5/01 The Tyranny Of Good Intentions

The Tyranny of Good Intentions
Larry Pratt

How we view government has a profound affect on our liberties.

Our founding fathers looked upon government as a shield to protect individual liberties. Most of our politicians today look upon government as the engine for doing good.

This framework is described masterfully in a very important book entitled The Tyranny of Good Intentions: How Prosecutors and Bureaucrats Are Trampling the Constitution in the Name of Justice by Paul Craig Roberts and Lawrence Stratton.

The English liberty tradition of the law as a shield to protect individual liberties traces back to Alfred the Great in the ninth century. The notion of the law as an instrument of the policy of the rulers was articulated by, among others, Jeremy Bentham, a 17th century political philosopher.

One of the more visible abuses of the law in our day is the ever-expanding number of reasons why police agencies are allowed to take people’s cash, cars, houses and other property without a warrant, and without ever pressing charges. Justified in the name of giving police and prosecutors effective crime-fighting tools, the reality has become a license to steal because the proceeds of confiscation go to the very officers who carry out the forfeiture.

The Tyranny of Good Intentions describes how the Communists made the law a weapon of the ruling elite. A process to seek justice was consciously rejected in place of a process to achieve the political objectives of the Communist Party. With that in mind, the authors paint a very disturbing picture of the perversion of the legal process in the United States that is now operating all too much like that of the Soviet Union.

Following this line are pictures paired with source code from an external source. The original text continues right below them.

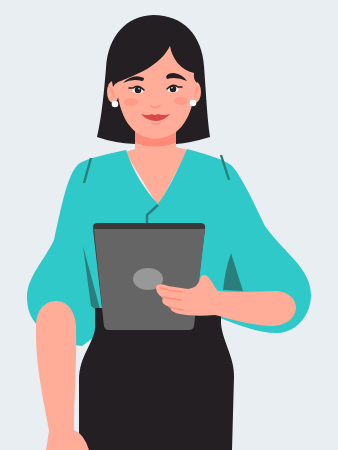
<!DOCTYPE html>
<html lang="en">
<head>
<meta charset="utf-8">
<title>Woman with tablet</title>
<style>
:root {
  --backdrop: #e8eef2;
  --ink: #231f22;
  --skin: #ffac98;
  --skin-shade: #ff8a78;
  --blush: #ff9b88;
  --blouse: #30c9c9;
  --blouse-shade: #2a7f7c;
  --tablet: #656565;
  --tablet-edge: #3a3839;
  --emblem: #989899;
  --lips: #d9484a;
  --white: #ffffff;
}
html, body { margin: 0; height: 100%; overflow: hidden; background: var(--backdrop); }
.illustration { display: block; width: 338px; height: 450px; }
.backdrop { fill: var(--backdrop); }
.ink { fill: var(--ink); }
.skin { fill: var(--skin); }
.skin-shade { fill: var(--skin-shade); }
.blush { fill: var(--blush); }
.blouse { fill: var(--blouse); }
.blouse-shade { fill: var(--blouse-shade); }
.tablet { fill: var(--tablet); }
.tablet-edge { fill: var(--tablet-edge); }
.emblem { fill: var(--emblem); }
.lips { fill: var(--lips); }
.white { fill: var(--white); }
.line { fill: none; stroke-linecap: round; stroke-linejoin: round; }
.seam { stroke: var(--blouse-shade); stroke-width: 2.4; stroke-linecap: butt; }
.feature { stroke: var(--ink); stroke-width: 1.5; }
.crease { stroke: var(--skin-shade); stroke-width: 1.3; }
</style>
</head>
<body>
<svg class="illustration" viewBox="0 0 338 450" role="img" aria-label="Smiling woman in a turquoise blouse holding a tablet">
  <defs>
    <g id="eye">
      <ellipse class="white" cx="0" cy="0.5" rx="5.5" ry="3"/>
      <circle class="ink" cx="0" cy="0" r="3.3"/>
      <circle class="white" cx="1" cy="-1.2" r="0.8"/>
      <path class="line feature" d="M-9-2Q-6-2-5-2Q0-6 6 0"/>
    </g>
  </defs>

  <rect class="backdrop" width="338" height="450"/>

  <path id="hair-back" class="ink" d="M97 137C102 115 104 92 106 68C108 36 126 16 153 15C184 15 202 36 204 66C206 92 207 117 210 137Q190 143 176 144H135Q114 143 97 137Z"/>

  <g id="neck">
    <path class="skin" d="M135 128H176V147L188 150L158 206L125 152L135 149Z"/>
    <path class="skin-shade" d="M135 130Q155 145 176 130V143Q155 150 135 143Z"/>
  </g>

  <g id="blouse">
    <path class="blouse" d="M126 150C108 154 88 158 80 163C68 171 62 204 54 240C44 261 27 277 27 297C27 318 38 329 52 333C64 341 74 346 82 346L104 330L218 330L220 318C240 326 262 334 279 333C299 331 311 313 311 295C311 268 283 252 265 226C254 203 241 175 231 165C221 158 202 153 187 149C178 170 167 192 158 204C146 191 134 174 126 150Z"/>
    <path class="blouse-shade" d="M83 246L100 309H95L91 306Q87 277 83 246Z"/>
    <path class="blouse-shade" d="M231 253L243 291L223 290Q225 270 231 253Z"/>
    <path class="line seam" d="M91 158L84 183M221 155L229 180M158 205L147 215V224"/>
  </g>

  <path id="skirt" class="ink" d="M95 308H221V320C220 337 235 357 234 377L232 450H79V380C79 356 94 343 95 328Z"/>

  <path id="lowered-arm" class="skin" d="M36 327C36 309 45 301 57 301C69 302 75 312 76 326C77 358 74 394 74 430Q84 434 89 450H46L49 431C42 394 35 360 36 327Z"/>

  <g id="tablet">
    <path class="tablet-edge" d="M97 223H201Q206 223 205 229L193 326Q192 330 188 330H109Q105 330 104 326L93 229Q92 223 97 223Z"/>
    <path class="tablet" d="M94 229H205L194 326Q193 330 189 330H109Q105 330 104 326Z"/>
    <ellipse class="emblem" cx="148" cy="279" rx="15" ry="11"/>
  </g>

  <g id="holding-arm">
    <path class="skin" d="M156 287C157 283 163 284 168 286L188 289C195 288 198 285 200 279C201 274 206 274 209 278C214 284 215 288 218 291C237 293 260 291 277 291C289 292 296 299 296 308C295 320 284 326 270 326C251 325 234 320 215 315C203 316 190 316 180 314C173 313 169 309 171 307C165 306 160 302 163 298C158 295 156 291 156 287Z"/>
    <path class="line crease" d="M162 297Q171 299 181 300M169 307Q175 309 183 310M160 288Q170 291 182 292"/>
  </g>

  <g id="head">
    <ellipse class="skin" cx="113" cy="92" rx="6" ry="11"/>
    <ellipse class="skin" cx="195" cy="92" rx="6" ry="11"/>
    <path class="blush" d="M109 86Q115 88 115 98Q110 94 109 86ZM199 86Q193 88 193 98Q198 94 199 86Z"/>
    <path class="skin" d="M116 72Q118 50 148 42H172Q194 52 195 76C196 99 190 121 176 132Q156 145 137 133C122 122 116 99 116 72Z"/>
    <circle class="white" cx="115" cy="104" r="3.3"/>
    <circle class="white" cx="193" cy="103" r="3.3"/>
    <path class="ink" d="M113 87C108 62 119 34 150 29C181 26 201 46 201 75L197 83Q193 79 194 73C180 70 172 58 170 46C160 66 136 75 118 82Q114 84 113 87Z"/>
    <path class="ink" d="M123 83Q133 73 144 78Q144 81 142 81Q133 78 123 83ZM166 77Q167 73 174 73Q182 74 187 81Q176 76 167 79Z"/>
    <use href="#eye" x="138" y="90"/>
    <use href="#eye" transform="translate(173 89) scale(-1 1)"/>
    <ellipse class="blush" cx="131" cy="102" rx="7" ry="4"/>
    <ellipse class="blush" cx="181" cy="101" rx="7" ry="4"/>
    <path class="line crease" d="M151 106Q155 109 160 106M152 123Q156 125 160 123"/>
    <path class="lips" d="M141 114Q148 116 152 114Q155 116 158 114Q163 116 170 114Q164 121 156 121Q147 121 141 114Z"/>
  </g>
</svg>
</body>
</html>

What is the end of this? Well, consider that one of the most horrifying features of totalitarian government is the concentration camp. Jeremy Bentham believed that people who might, because of their economic and social status, commit a crime, should be apprehended and reformed through heavy labor. Hitler and Lenin must have had Bentham on their nightstand.

So, too, might today’s English Prime Minister, Tony Blair. He is proposing that the government be allowed to confine people proactively, based on the fears of their potential danger to society.

The Bible says that only God knows the hearts of men. Our Benthamite politicians obviously believe they share that divine knowledge.